I'm still giddy about Saturday. What a comeback, what a game, what a win!
I did get some texts from friends after we were up 27-19 asking the same question I was thinking: "Don't you wish we had kicked that PAT after the 3rd TD?" If we kick the PAT, we're up 21-19, then after the subsequent TD would have been up 28-19 leaving Wisconsin needing a TD and a FG.
This is a major pet peeve of mine. I'd like to know what people's thoughts are about going for the two-point conversion. Here's my view:
1) In general, unless there is less than ~7 minutes to go in the fourth quarter, don't go for two.
2) Exception #1: You are down so much that the only possible chance you have is multiples of 8. e.g. There is 1:15 left to go in the third quarter and you're down 24 points. If you score, go ahead and try for 8 each time.
3) Exception #2: The weather is so bad you might not ever score again. e.g. Notre Dame two weeks ago: We are down 28-17 for part of the 2nd quarter and all of the third. If we had scored a TD late in the third quarter, I might have gone for 2, to get us within 3. (Alas, that never ended up being one of the things we had to wrestle with that day...)
So once you've got less than half of the fourth quarter to go, pull out your chart that tells you whether or not to go for it; otherwise, kick the PAT, take your point and move on. I understand that this one is somewhat philosophical. Sort of like how some coaches will never take the FG off the board even if the penalty would give them a first down. Or deciding whether to double or just hit your 11 against the dealer's ten. Maybe the important thing is just being consistent.
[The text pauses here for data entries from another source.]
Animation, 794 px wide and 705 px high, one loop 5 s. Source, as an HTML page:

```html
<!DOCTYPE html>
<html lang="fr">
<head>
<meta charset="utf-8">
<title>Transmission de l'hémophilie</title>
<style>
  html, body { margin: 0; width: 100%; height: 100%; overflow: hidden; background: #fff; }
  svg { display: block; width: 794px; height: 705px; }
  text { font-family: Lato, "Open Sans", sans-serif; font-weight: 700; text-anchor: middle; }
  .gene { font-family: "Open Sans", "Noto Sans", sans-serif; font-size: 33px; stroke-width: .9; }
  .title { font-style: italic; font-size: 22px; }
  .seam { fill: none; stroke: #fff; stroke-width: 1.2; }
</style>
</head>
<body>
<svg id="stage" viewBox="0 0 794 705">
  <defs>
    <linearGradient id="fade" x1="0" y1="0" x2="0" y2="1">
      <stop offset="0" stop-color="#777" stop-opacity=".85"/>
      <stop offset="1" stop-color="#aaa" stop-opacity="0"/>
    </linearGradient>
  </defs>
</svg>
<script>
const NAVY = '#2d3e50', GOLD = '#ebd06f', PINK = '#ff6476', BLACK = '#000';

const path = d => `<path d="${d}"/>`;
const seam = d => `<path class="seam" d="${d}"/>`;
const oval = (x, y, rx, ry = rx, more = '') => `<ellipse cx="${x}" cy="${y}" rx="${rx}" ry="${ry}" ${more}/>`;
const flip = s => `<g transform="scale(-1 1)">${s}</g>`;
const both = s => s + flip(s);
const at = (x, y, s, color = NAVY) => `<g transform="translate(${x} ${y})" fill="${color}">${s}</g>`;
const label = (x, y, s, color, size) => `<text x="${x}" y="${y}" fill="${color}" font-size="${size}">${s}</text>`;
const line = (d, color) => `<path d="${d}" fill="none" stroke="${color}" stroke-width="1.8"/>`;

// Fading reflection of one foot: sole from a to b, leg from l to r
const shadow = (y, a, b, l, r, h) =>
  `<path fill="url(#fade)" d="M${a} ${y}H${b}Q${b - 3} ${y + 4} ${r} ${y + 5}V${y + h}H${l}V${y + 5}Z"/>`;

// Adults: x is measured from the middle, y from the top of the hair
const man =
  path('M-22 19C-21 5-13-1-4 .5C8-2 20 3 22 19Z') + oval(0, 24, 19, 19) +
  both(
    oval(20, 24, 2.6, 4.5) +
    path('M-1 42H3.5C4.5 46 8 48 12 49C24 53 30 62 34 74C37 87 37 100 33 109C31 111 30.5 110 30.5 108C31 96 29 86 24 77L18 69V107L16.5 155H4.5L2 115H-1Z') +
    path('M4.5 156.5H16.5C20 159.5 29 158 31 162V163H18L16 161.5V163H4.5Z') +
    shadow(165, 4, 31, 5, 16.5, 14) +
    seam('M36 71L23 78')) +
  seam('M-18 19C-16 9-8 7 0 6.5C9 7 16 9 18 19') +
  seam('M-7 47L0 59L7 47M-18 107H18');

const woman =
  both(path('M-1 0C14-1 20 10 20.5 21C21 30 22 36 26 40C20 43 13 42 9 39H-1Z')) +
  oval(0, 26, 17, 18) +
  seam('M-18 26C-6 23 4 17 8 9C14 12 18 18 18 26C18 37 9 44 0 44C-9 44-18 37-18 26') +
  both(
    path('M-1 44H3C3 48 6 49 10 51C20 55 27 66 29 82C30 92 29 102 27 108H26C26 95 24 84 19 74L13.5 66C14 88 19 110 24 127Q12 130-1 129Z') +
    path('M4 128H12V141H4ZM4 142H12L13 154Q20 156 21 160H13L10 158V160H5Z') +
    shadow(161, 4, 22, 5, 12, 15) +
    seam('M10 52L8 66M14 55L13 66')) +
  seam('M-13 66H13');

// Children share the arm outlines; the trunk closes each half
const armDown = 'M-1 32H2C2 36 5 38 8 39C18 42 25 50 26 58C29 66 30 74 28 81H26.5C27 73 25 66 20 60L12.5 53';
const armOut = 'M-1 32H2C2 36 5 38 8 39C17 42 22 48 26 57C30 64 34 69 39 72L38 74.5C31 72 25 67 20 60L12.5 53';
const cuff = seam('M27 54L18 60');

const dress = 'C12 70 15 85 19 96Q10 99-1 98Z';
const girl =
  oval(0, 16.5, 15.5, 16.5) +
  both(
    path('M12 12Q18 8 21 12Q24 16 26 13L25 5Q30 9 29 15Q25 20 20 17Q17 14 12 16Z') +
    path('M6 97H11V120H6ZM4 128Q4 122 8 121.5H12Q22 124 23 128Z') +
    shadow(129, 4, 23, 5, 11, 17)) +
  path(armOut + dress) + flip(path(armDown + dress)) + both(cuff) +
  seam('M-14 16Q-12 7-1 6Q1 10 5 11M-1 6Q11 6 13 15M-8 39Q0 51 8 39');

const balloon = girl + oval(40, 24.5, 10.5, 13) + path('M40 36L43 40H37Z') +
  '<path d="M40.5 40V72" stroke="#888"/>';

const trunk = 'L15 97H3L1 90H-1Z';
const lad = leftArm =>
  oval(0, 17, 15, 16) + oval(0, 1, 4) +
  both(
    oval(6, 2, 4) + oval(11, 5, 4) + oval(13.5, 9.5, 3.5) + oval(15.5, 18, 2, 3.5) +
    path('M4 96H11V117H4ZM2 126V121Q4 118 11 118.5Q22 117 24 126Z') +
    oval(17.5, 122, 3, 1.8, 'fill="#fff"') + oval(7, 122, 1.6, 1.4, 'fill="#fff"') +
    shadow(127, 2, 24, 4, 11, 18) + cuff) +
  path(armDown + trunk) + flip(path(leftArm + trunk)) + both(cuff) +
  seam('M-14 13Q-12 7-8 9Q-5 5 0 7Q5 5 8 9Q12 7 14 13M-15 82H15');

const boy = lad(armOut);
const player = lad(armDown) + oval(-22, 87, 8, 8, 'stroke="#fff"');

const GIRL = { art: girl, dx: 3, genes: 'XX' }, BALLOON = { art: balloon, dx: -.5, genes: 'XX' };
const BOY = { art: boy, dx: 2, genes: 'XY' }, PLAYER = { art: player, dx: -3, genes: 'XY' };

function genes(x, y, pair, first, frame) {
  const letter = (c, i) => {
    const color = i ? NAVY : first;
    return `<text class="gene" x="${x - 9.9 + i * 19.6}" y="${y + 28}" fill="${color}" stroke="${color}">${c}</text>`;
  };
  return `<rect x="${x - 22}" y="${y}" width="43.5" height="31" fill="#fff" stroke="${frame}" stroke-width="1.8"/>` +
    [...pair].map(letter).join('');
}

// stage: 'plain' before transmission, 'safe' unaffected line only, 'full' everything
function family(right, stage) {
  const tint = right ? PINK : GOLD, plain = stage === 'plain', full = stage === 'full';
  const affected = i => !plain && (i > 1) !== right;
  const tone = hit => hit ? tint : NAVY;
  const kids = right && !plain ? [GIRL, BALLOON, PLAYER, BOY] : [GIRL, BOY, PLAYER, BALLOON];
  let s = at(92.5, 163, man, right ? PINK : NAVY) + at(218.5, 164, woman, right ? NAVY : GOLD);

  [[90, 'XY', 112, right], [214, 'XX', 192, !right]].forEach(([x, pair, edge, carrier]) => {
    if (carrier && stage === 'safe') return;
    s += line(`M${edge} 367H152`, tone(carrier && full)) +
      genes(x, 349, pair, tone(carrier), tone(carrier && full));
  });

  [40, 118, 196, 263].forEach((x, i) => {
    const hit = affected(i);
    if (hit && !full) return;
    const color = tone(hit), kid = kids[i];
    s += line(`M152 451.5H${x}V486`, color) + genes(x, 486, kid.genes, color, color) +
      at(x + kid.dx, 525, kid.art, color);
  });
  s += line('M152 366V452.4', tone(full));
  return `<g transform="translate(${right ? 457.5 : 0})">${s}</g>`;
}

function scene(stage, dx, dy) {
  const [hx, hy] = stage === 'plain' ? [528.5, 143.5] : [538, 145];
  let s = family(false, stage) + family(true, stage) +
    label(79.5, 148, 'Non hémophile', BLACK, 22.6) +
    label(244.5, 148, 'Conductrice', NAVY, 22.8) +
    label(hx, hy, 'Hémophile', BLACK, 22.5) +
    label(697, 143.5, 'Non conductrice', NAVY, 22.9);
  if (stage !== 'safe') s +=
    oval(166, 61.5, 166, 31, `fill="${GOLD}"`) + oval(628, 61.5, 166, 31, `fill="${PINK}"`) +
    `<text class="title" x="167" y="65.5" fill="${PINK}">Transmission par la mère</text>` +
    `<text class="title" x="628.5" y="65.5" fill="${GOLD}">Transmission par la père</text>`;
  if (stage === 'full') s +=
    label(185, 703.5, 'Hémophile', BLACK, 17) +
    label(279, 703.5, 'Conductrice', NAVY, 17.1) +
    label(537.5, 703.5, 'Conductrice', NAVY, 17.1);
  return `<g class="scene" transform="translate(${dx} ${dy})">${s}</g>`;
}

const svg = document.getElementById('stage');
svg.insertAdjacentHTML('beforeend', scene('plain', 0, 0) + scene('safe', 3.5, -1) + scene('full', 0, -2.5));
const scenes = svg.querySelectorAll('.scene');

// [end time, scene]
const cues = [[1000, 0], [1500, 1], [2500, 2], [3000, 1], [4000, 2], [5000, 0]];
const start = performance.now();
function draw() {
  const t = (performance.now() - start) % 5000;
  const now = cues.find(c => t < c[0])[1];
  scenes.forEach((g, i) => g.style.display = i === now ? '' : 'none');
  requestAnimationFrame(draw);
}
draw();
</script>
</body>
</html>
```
Obviously, nobody knew Threet had the 58 yard run in him, or that we'd go score the next TD. And if we'd gotten the 2, AND the subsequent TD and PAT, then the game would have been REALLY out of reach. Still, it is still frightening that we were a penalty and some great D-line pressure away from OVERTIME yesterday.